Methods for the detection of granulocyte antibodies
International workshops revealed a combination of several methods as the best means for the detection of granulocyte antibodies.
With the Granulocyte Agglutination Test (GAT) we use the feature that some granulocyte antibodies directly aggregate/agglutinate granulocytes.
In this test, a panel of granulocytes is incubated with the serum in question on a microtiter plate. Aggregation requires some hours and is subsequently evaluated by microscope.
Especially for HNA-3a antibodies, which are often involved in severe TRALI reactions, the GAT is the best method for detection.
Depending on the antibody specificity, the aggregates show different shapes.
On the other hand, not all granulocyte antibodies show positive agglutination. To detect the non-agglutinating antibodies, we perform the Granulocyte Immunofluorescence Test (GIFT). By using a FITC-conjugated antibody it is possible to detect antibodies bound to the granulocyte membrane. The evaluation is done either by flow cytometry or by fluorescence microscopy. Microscopic evaluation is more time-consuming than flow cytometry and needs a lot of experience, but according to the results of the International Workshop for Granulocyte Serology, microscopic evaluation is preferable. In contrast to flowcytometric evaluation, microscopy offers the chance to identify high fluorescence signals coming from damaged cells as false positive signals. Furthermore, it is possible to distinguish the fluorescence pattern of antigen-bound antibodies from that caused by unspecific adsorption of immune complexes via Fc? receptors. By using adequate secondary antibodies it is possible to differentiate between IgG-, IgM- and IgA-antibodies against granulocytes.

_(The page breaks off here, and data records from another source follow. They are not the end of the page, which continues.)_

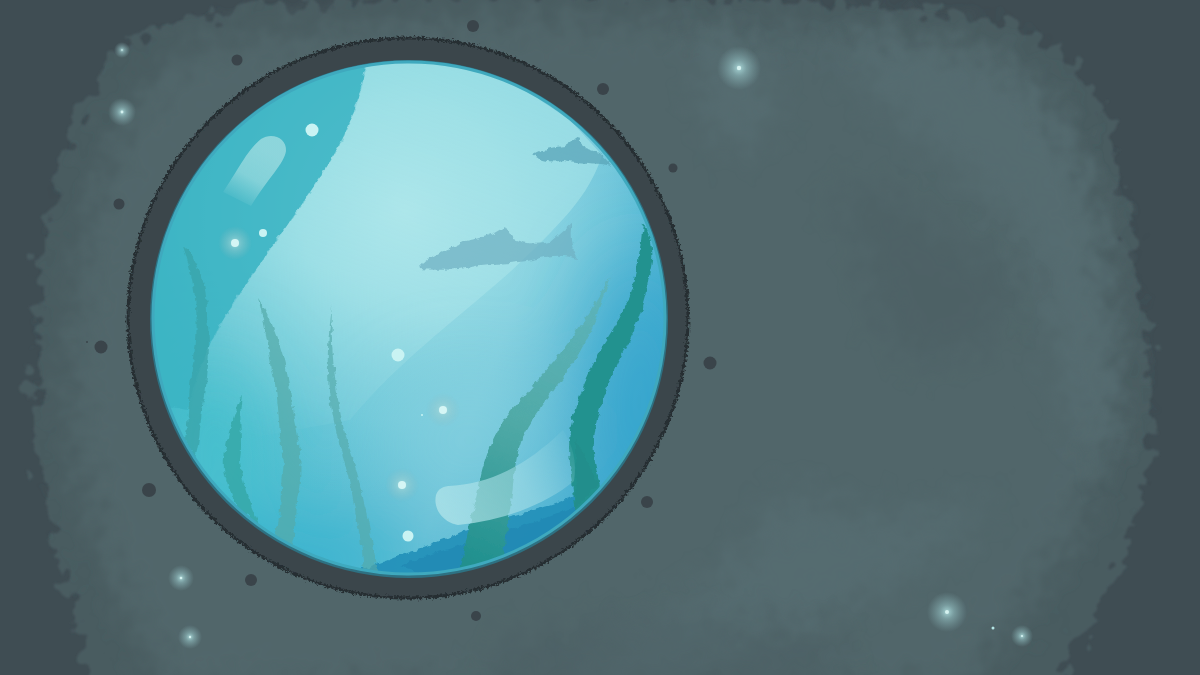
<!DOCTYPE html>
<html lang="en">
<head>
<meta charset="utf-8">
<title>Porthole</title>
<style>
  :root {
    --wall-dark: #3f4d53;
    --wall-mid: #4a5b61;
    --wall: #51666b;
    --wall-light: #586f75;
    --frame: #3b464b;
    --frame-edge: #252e32;
    --rivet: #3a444a;
    --rim: #2e7182;
    --rim-light: #3fa9be;
    --teal: #3bb4c4;
    --weed: #23928f;
    --weed-dark: #1f8a88;
    --weed-soft: #55aaa9;
    --fish: #6fb0c2;
    --seabed: #2390b8;
    --glow: #b5e6e6;
    --bubble: #c9f3f3;
  }
  html, body { margin: 0; height: 100%; overflow: hidden; background: var(--wall-dark); }
  .scene { display: block; width: 1200px; height: 675px; }
  .rivets { fill: var(--rivet); }
  .bubbles { fill: var(--bubble); }
</style>
</head>
<body>
<svg class="scene" viewBox="0 0 1200 675" role="img" aria-label="A round porthole in a grey hull looking out on fish and seaweed">
  <defs>
    <filter id="brushed" x="-10%" y="-10%" width="120%" height="120%">
      <feTurbulence type="fractalNoise" baseFrequency="0.06" numOctaves="2" seed="4" result="noise"/>
      <feDisplacementMap in="SourceGraphic" in2="noise" scale="46" xChannelSelector="R" yChannelSelector="G"/>
      <feGaussianBlur stdDeviation="1.2"/>
    </filter>
    <filter id="soft-brushed" x="-20%" y="-20%" width="140%" height="140%">
      <feGaussianBlur stdDeviation="16" result="soft"/>
      <feTurbulence type="fractalNoise" baseFrequency="0.05" numOctaves="2" seed="9" result="noise"/>
      <feDisplacementMap in="soft" in2="noise" scale="50" xChannelSelector="R" yChannelSelector="G"/>
    </filter>
    <filter id="chalk" x="-5%" y="-5%" width="110%" height="110%">
      <feTurbulence type="fractalNoise" baseFrequency="0.4" numOctaves="2" seed="2" result="noise"/>
      <feDisplacementMap in="SourceGraphic" in2="noise" scale="6" xChannelSelector="R" yChannelSelector="G"/>
    </filter>
    <filter id="crayon" x="-20%" y="-10%" width="140%" height="120%">
      <feTurbulence type="fractalNoise" baseFrequency="0.15" numOctaves="2" seed="6" result="noise"/>
      <feDisplacementMap in="SourceGraphic" in2="noise" scale="6" xChannelSelector="R" yChannelSelector="G"/>
    </filter>
    <filter id="blur-wide" x="-50%" y="-50%" width="200%" height="200%"><feGaussianBlur stdDeviation="38"/></filter>

    <linearGradient id="water" x1="0" y1="0.2" x2="1" y2="0.6">
      <stop offset="0" stop-color="#3ab3c2"/>
      <stop offset="0.35" stop-color="#4fbfd0"/>
      <stop offset="0.7" stop-color="#6fc5da"/>
      <stop offset="1" stop-color="#3ba9cf"/>
    </linearGradient>
    <radialGradient id="daylight" gradientUnits="userSpaceOnUse" cx="405" cy="210" r="300">
      <stop offset="0" stop-color="#b8eaed" stop-opacity="0.85"/>
      <stop offset="0.35" stop-color="#a6e2e8" stop-opacity="0.72"/>
      <stop offset="0.7" stop-color="#8dd6e2" stop-opacity="0.4"/>
      <stop offset="1" stop-color="#60c3d8" stop-opacity="0"/>
    </radialGradient>
    <linearGradient id="beam" gradientUnits="userSpaceOnUse" x1="470" y1="70" x2="330" y2="470">
      <stop offset="0" stop-color="#a9e6e9" stop-opacity="0.6"/>
      <stop offset="0.55" stop-color="#b4eaed" stop-opacity="0.4"/>
      <stop offset="1" stop-color="#a5e0e6" stop-opacity="0"/>
    </linearGradient>
    <linearGradient id="glare-top" x1="0.75" y1="0" x2="0.25" y2="1">
      <stop offset="0.2" stop-color="#a5dfe2" stop-opacity="0.75"/>
      <stop offset="0.6" stop-color="#a5dfe2" stop-opacity="0.65"/>
      <stop offset="1" stop-color="#a5dfe2" stop-opacity="0"/>
    </linearGradient>
    <linearGradient id="glare-bottom" x1="0" y1="0.7" x2="1" y2="0.2">
      <stop offset="0" stop-color="#b4e6ea" stop-opacity="0.72"/>
      <stop offset="0.55" stop-color="#a9e0e8" stop-opacity="0.55"/>
      <stop offset="1" stop-color="#a9e0e8" stop-opacity="0.08"/>
    </linearGradient>
    <linearGradient id="weed-fade" gradientUnits="userSpaceOnUse" x1="600" y1="270" x2="490" y2="570">
      <stop offset="0" stop-color="#5fb3b8" stop-opacity="0.85"/>
      <stop offset="0.55" stop-color="#4fa9a6"/>
      <stop offset="1" stop-color="#20908e"/>
    </linearGradient>
    <radialGradient id="glow">
      <stop offset="0" stop-color="#b5e6e6" stop-opacity="0.85"/>
      <stop offset="0.35" stop-color="#9fd0d2" stop-opacity="0.5"/>
      <stop offset="1" stop-color="#8fbcc0" stop-opacity="0"/>
    </radialGradient>
    <clipPath id="glass"><circle cx="409" cy="318" r="256"/></clipPath>
    <g id="mote">
      <circle r="20" fill="url(#glow)"/>
      <circle r="2" fill="#d5f2f0"/>
    </g>
    <g id="lit-bubble">
      <circle r="17" fill="url(#glow)"/>
      <circle r="4" fill="#d5f6f5"/>
    </g>
  </defs>

  <g id="hull-wall">
    <rect width="1200" height="675" fill="var(--wall-dark)"/>
    <path filter="url(#brushed)" fill="var(--wall-mid)" d="M150 28C300-20 800-10 1010 24C1120 60 1130 200 1145 330C1170 480 1120 590 1040 700H90C90 610 30 540 34 380C40 220 60 90 150 28Z"/>
    <path filter="url(#soft-brushed)" fill="var(--wall)" d="M190 50C400 0 800 20 980 44C1090 90 1100 240 1112 350C1130 470 1060 560 960 690H170C120 600 70 500 72 370C80 220 110 100 190 50Z"/>
    <g filter="url(#soft-brushed)" fill="var(--wall-light)" opacity="0.6">
      <path d="M840 40C980 30 1080 110 1098 220C1120 340 1130 420 1100 470C1050 400 1060 290 1010 220C960 150 880 130 840 40Z"/>
      <path d="M700 590C760 560 760 500 800 490C830 530 930 520 990 500C960 570 800 620 690 680H570C600 640 650 620 700 590Z"/>
      <path d="M700 40C760 30 790 90 760 140C720 170 700 110 700 40Z"/>
    </g>
    <g filter="url(#soft-brushed)" fill="var(--wall-mid)" opacity="0.4">
      <path d="M830 190C900 170 940 250 1010 270C1030 320 960 380 900 350C860 320 880 250 830 190Z"/>
      <path d="M500 640C620 620 700 600 850 640L820 690H480Z"/>
    </g>
  </g>

  <g id="rivets" class="rivets">
    <circle cx="473" cy="26" r="6"/>
    <circle cx="237" cy="60" r="5.5"/>
    <circle cx="603" cy="89" r="6"/>
    <circle cx="673" cy="168" r="4.5"/>
    <circle cx="119" cy="204" r="5.5"/>
    <circle cx="101" cy="347" r="6.5"/>
    <circle cx="87" cy="342" r="1"/>
    <circle cx="710" cy="363" r="6.5"/>
    <circle cx="149" cy="490" r="7"/>
    <circle cx="647" cy="502" r="6"/>
    <circle cx="251" cy="580" r="6"/>
    <circle cx="476" cy="616" r="5"/>
  </g>

  <g id="frame">
    <circle cx="408" cy="318" r="280" fill="var(--frame)"/>
    <circle cx="408" cy="318" r="280" fill="none" stroke="var(--frame-edge)" stroke-width="3" filter="url(#chalk)"/>
    <circle cx="408" cy="318" r="281" fill="none" stroke="#6b7e82" stroke-width="1" stroke-dasharray="2 5 1 9" opacity="0.5" filter="url(#chalk)"/>
    <circle cx="409" cy="319" r="259" fill="var(--rim)"/>
  </g>

  <g id="window" clip-path="url(#glass)">
    <rect x="150" y="60" width="520" height="520" fill="url(#water)"/>
    <rect x="150" y="60" width="520" height="520" fill="url(#daylight)"/>
    <g filter="url(#blur-wide)">
      <ellipse cx="640" cy="400" rx="55" ry="150" fill="#36a5cd" opacity="0.75"/>
      <ellipse cx="300" cy="560" rx="130" ry="50" fill="#2fb0cc" opacity="0.8"/>
      <ellipse cx="215" cy="440" rx="50" ry="90" fill="#45c3cf" opacity="0.6"/>
      <ellipse cx="470" cy="440" rx="90" ry="70" fill="#88d0df" opacity="0.6"/>
    </g>

    <path id="shaded-side" fill="var(--teal)" opacity="0.85" filter="url(#crayon)" d="M367 50C363 95 350 128 328 165C295 217 250 275 219 327C205 352 195 380 187 410L140 400V50Z"/>
    <path id="light-beam" fill="url(#beam)" d="M367 60C363 95 350 128 328 165C295 217 250 275 219 327C200 360 190 400 186 450L350 420C400 360 450 325 510 272C560 225 590 195 602 155L570 120L480 60Z"/>

    <g id="fish" fill="var(--fish)" filter="url(#crayon)">
      <path opacity="0.72" d="M418 269C424 258 446 250 466 241C482 238 494 234 505 226L513 239C526 244 538 245 550 242L572 223C569 236 571 248 578 259C566 255 556 255 545 257C520 264 500 263 480 265C458 271 436 270 418 269Z"/>
      <path opacity="0.75" fill="#5aa5b9" d="M532 155C542 149 553 147 565 146L578 137L586 148L600 153L612 166C596 162 580 164 564 160C552 163 540 161 532 155Z"/>
    </g>

    <path id="seabed" fill="var(--seabed)" opacity="0.9" filter="url(#crayon)" d="M360 570C410 552 440 542 470 528C510 514 548 510 580 492L640 480L600 590H360Z"/>
    <path fill="#1d80ad" opacity="0.45" filter="url(#crayon)" d="M400 566C450 545 510 535 590 500L570 560L460 585Z"/>

    <g id="seaweed" filter="url(#crayon)">
      <g fill="var(--weed-soft)">
        <path opacity="0.75" fill="#3ba3a8" d="M183 246C197 258 208 282 207 318C211 345 208 370 205 395C199 420 201 440 195 458L185 440C190 410 188 385 194 358C199 328 198 290 183 246Z"/>
        <path opacity="0.7" d="M258 298C276 325 288 365 292 405C300 440 304 470 297 500C296 525 295 535 290 552L272 545C284 515 279 490 283 462C278 430 280 400 272 370C268 345 264 320 258 298Z"/>
        <path opacity="0.65" d="M332 306C330 350 336 395 344 430C356 465 364 500 371 535L378 572H364C362 540 354 505 348 475C338 440 328 405 328 370C327 345 330 325 332 306Z"/>
        <path opacity="0.85" fill="#38a9a9" d="M242 396C238 420 243 440 240 460C242 485 250 505 261 528L238 508C227 485 221 470 225 452C229 430 235 412 242 396Z"/>
      </g>
      <path fill="url(#weed-fade)" d="M610 276C600 315 586 345 567 372C550 395 533 415 522 438C514 460 514 485 510 510C506 532 504 552 503 575H458C466 545 471 515 479 486C484 455 496 430 512 410C540 378 580 335 610 276Z"/>
      <path fill="var(--weed)" d="M643 222C653 240 655 256 649 275C645 305 634 335 618 362C606 388 596 415 594 440C592 460 600 478 600 490L576 512C572 480 566 450 571 425C576 400 588 375 600 350C618 325 630 300 636 272C640 252 641 240 643 222Z"/>
      <path fill="var(--weed-dark)" opacity="0.45" d="M575 440C583 450 590 470 598 484L576 508Z"/>
    </g>

    <g id="glare">
      <path fill="url(#glare-top)" d="M261 139C272 132 287 138 286 151C284 164 268 178 251 206L223 192C235 175 247 150 261 139Z"/>
      <path fill="url(#glare-bottom)" d="M448 486C490 484 526 466 563 430C573 445 577 462 574 481C544 506 500 521 458 525C442 522 433 508 436 495C438 489 442 487 448 486Z"/>
    </g>

    <g id="bubbles" class="bubbles">
      <circle cx="312" cy="130" r="6.5"/>
      <circle cx="263" cy="233" r="4"/>
      <circle cx="398" cy="355" r="6.5"/>
      <circle cx="422" cy="415" r="1"/>
      <circle cx="408" cy="536" r="5.5"/>
      <use href="#lit-bubble" x="235" y="243"/>
      <use href="#lit-bubble" x="443" y="410"/>
      <use href="#lit-bubble" x="402" y="485"/>
    </g>
  </g>
  <circle id="glass-edge" cx="409" cy="318" r="256" fill="none" stroke="var(--rim-light)" stroke-width="3"/>

  <g id="motes">
    <use href="#mote" transform="translate(739 68) scale(1.1)"/>
    <use href="#mote" transform="translate(947 612)"/>
    <use href="#mote" transform="translate(1022 636) scale(.55)"/>
    <use href="#mote" transform="translate(122 50) scale(.4)"/>
    <use href="#mote" transform="translate(122 112) scale(.7)"/>
    <use href="#mote" transform="translate(181 578) scale(.65)"/>
    <use href="#mote" transform="translate(190 637) scale(.6)"/>
    <circle cx="993" cy="628" r="1.5" fill="var(--glow)"/>
  </g>
</svg>
</body>
</html>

HLA class I antibodies react similar to HNA antibodies in GIFT and GAT. To distinguish them from HNA antibodies, we use the Lymphocyte Immunofluorescence Test (LIFT). This test is performed analogous to the GIFT, but the evaluation is made by flow cytometry. Since lymphocytes are stable and by the majority do not have Fc receptors, there are no problems due to unspecific staining. The LIFT is also useful in identifying anti-HNA-3a because this antigen is also expressed on lymphocytes. GIFT and GAT, optionally combined with LIFT, are adequate tests for granulocyte antibody screening. Due to their short life span, the typed test cells always must be freshly isolated from donor blood. An elegant method for identifying the specificity of a granulocyte reactive antibody or for analysis of antibody mixtures is the glycoprotein-specific ELISA (Monoclonal Antibody Immobilization of Granulocyte Antigens = MAIGA). MAIGA can be performed with all antigens which can be captured by a monoclonal antibody. There is only one exception: a monoclonal antibody against HNA-3 antigens does not exist. Since the MAIGA is a laborious test, it is not suitable for antibody screening. Tab. 2 shows the reaction patterns of different HNA antibody specificities.